What you will do: Return, from the lines below, each one that includes the word "Triangulation".

The data:
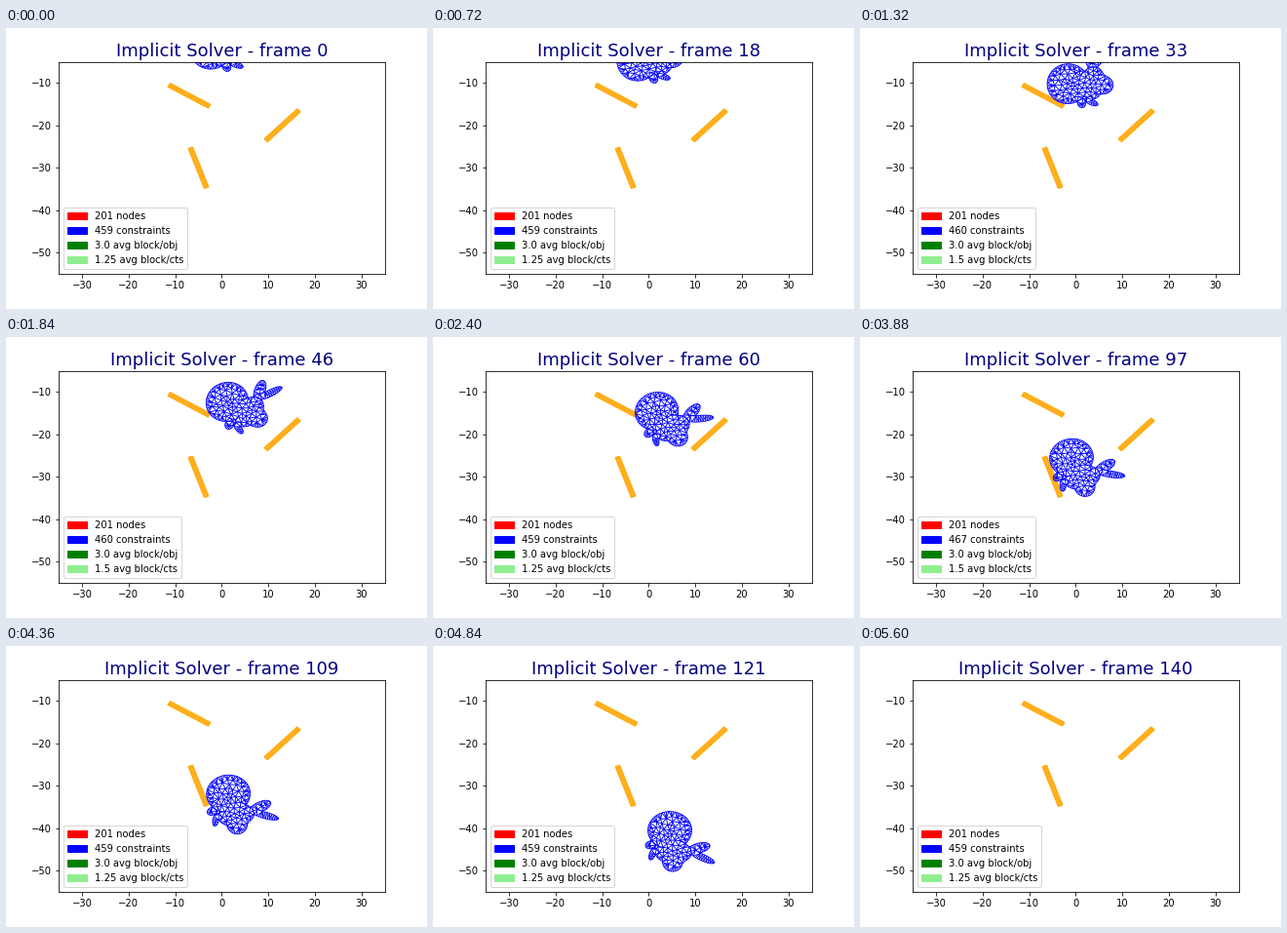
Recreate the animation shown at these times as a matplotlib script. Size 432 by 288 pixels, loop 5.64 s.

```python
import matplotlib.pyplot as plt
import numpy as np
from matplotlib.animation import FuncAnimation
from matplotlib.collections import LineCollection
from matplotlib.patches import Patch, Rectangle
from matplotlib.tri import Triangulation

FRAMES, INTERVAL = 141, 40
FPS, GRAVITY = 24, 9.81
NODES, RIM_STEP = 201, 0.5
CONSTRAINTS = 459

# Ellipses whose union is the soft body: x, y, half axes, degrees
LOBES = [
    (0, 0, 4.7, 4.45, 0),           # back
    (0.8, -5.2, 3.9, 2.6, 0),       # belly
    (0.6, -7.3, 2.2, 2.4, 0),       # hip
    (6.2, -4.2, 2.5, 1.15, 17),     # wide ear
    (7.0, -6.4, 2.9, 0.75, -26),    # long ear
    (-3.7, -5.5, 1.6, 0.65, 70),    # leg
    (-4.1, -3.4, 1.2, 0.9, 20),     # paw
]

# frame, x, y, rotation: first impact, then resting points between bars
POSES = np.array([
    (30, -2.38, -9.70, 90), (46, 1.17, -12.34, 55), (74, 0.96, -17.52, 18),
    (97, -0.92, -25.50, 18), (121, 4.52, -40.50, 0), (140, 7.86, -59.90, -13),
])

# first frame, last frame, most contacts
HITS = [(29, 35, 1), (41, 56, 1), (64, 80, 2), (86, 108, 8)]

BARS = [(-7, -13, -30), (13, -20, 45), (-5, -30, -70)]


def turn(pts, degrees):
    c, s = np.cos(np.radians(degrees)), np.sin(np.radians(degrees))
    return pts @ np.array([[c, s], [-s, c]])


def inside(pts, lobe):
    x, y, a, b, tilt = lobe
    return np.hypot(*(turn(pts - (x, y), -tilt) / (a, b)).T) < 1


def in_body(pts):
    return np.any([inside(pts, lobe) for lobe in LOBES], axis=0)


def rim(lobe):
    """Evenly spaced points of one ellipse that lie outside the others."""
    x, y, a, b, tilt = lobe
    t = np.linspace(0, 2 * np.pi, 400)
    arc = np.cumsum(np.hypot(a * np.sin(t), b * np.cos(t))) * t[1]
    t = np.interp(np.arange(0, arc[-1] - RIM_STEP / 2, RIM_STEP), arc, t)
    pts = turn(np.column_stack([a * np.cos(t), b * np.sin(t)]), tilt) + (x, y)
    others = [inside(pts, o) for o in LOBES if o != lobe]
    return pts[~np.any(others, axis=0)]


def build_mesh():
    pts = np.vstack([rim(lobe) for lobe in LOBES])
    pool = np.random.default_rng(7).uniform(-11, 11, (12000, 2))
    pool = pool[in_body(pool)]
    # Farthest-point sampling spreads the inner nodes evenly
    gap = np.linalg.norm(pool[:, None] - pts, axis=2).min(axis=1)
    while len(pts) < NODES:
        best = pool[gap.argmax()]
        pts = np.vstack([pts, best])
        gap = np.minimum(gap, np.linalg.norm(pool - best, axis=1))
    tri = Triangulation(*pts.T)
    tri.set_mask(~in_body(pts[tri.triangles].mean(axis=1)))
    return pts, tri.edges


def pose(n):
    """Free fall first, then a smooth path through the poses."""
    t, keys = POSES[:, 0], POSES[:, 1:]
    if n <= t[0]:
        x, _, angle = keys[0]
        return x, -2.04 - GRAVITY / 2 * (n / FPS) ** 2, angle
    i = np.searchsorted(t, n) - 1
    h = t[i + 1] - t[i]
    u = (n - t[i]) / h
    slope = np.gradient(keys, t, axis=0) * h
    return ((1 + 2 * u) * (1 - u) ** 2 * keys[i]
            + u * (1 - u) ** 2 * slope[i]
            + u * u * (3 - 2 * u) * keys[i + 1]
            + u * u * (u - 1) * slope[i + 1])


def contacts(n):
    return sum(int(np.ceil(peak * np.sin(np.pi * (n - a) / (b - a))))
               for a, b, peak in HITS if a < n < b)


def draw_legend(hits):
    rows = [("red", f"{NODES} nodes"),
            ("blue", f"{CONSTRAINTS + hits} constraints"),
            ("green", "3.0 avg block/obj"),
            ("lightgreen", f"{1.5 if hits else 1.25} avg block/cts")]
    ax.legend(handles=[Patch(color=c, label=s) for c, s in rows],
              loc="lower left")


def update(n):
    x, y, angle = pose(n)
    mesh.set_segments((turn(nodes, angle) + (x, y))[edges])
    title.set_text(f"Implicit Solver - frame {n}")
    draw_legend(contacts(n))
    return mesh, title


plt.rcParams.update({"font.family": "DejaVu Sans", "font.size": 10,
                     "text.kerning_factor": 6})
fig, ax = plt.subplots(figsize=(6, 4), dpi=72)
fig.subplots_adjust(left=0.125, right=0.9, bottom=0.125, top=0.88)
ax.set(xlim=(-35, 35), ylim=(-55, -5))
title = ax.set_title("", fontsize=18, color="navy")

for bx, by, angle in BARS:
    ax.add_patch(Rectangle((bx - 5, by - 0.5), 10, 1, angle=angle,
                           rotation_point="center", color="orange",
                           linewidth=1.2, alpha=0.88))

nodes, edges = build_mesh()
mesh = LineCollection([], colors="blue", linewidths=0.9, zorder=2)
ax.add_collection(mesh, autolim=False)

anim = FuncAnimation(fig, update, frames=FRAMES, interval=INTERVAL,
                     init_func=lambda: update(0), repeat=True, repeat_delay=0)
plt.show()
```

Your response:
from matplotlib.tri import Triangulation
    tri = Triangulation(*pts.T)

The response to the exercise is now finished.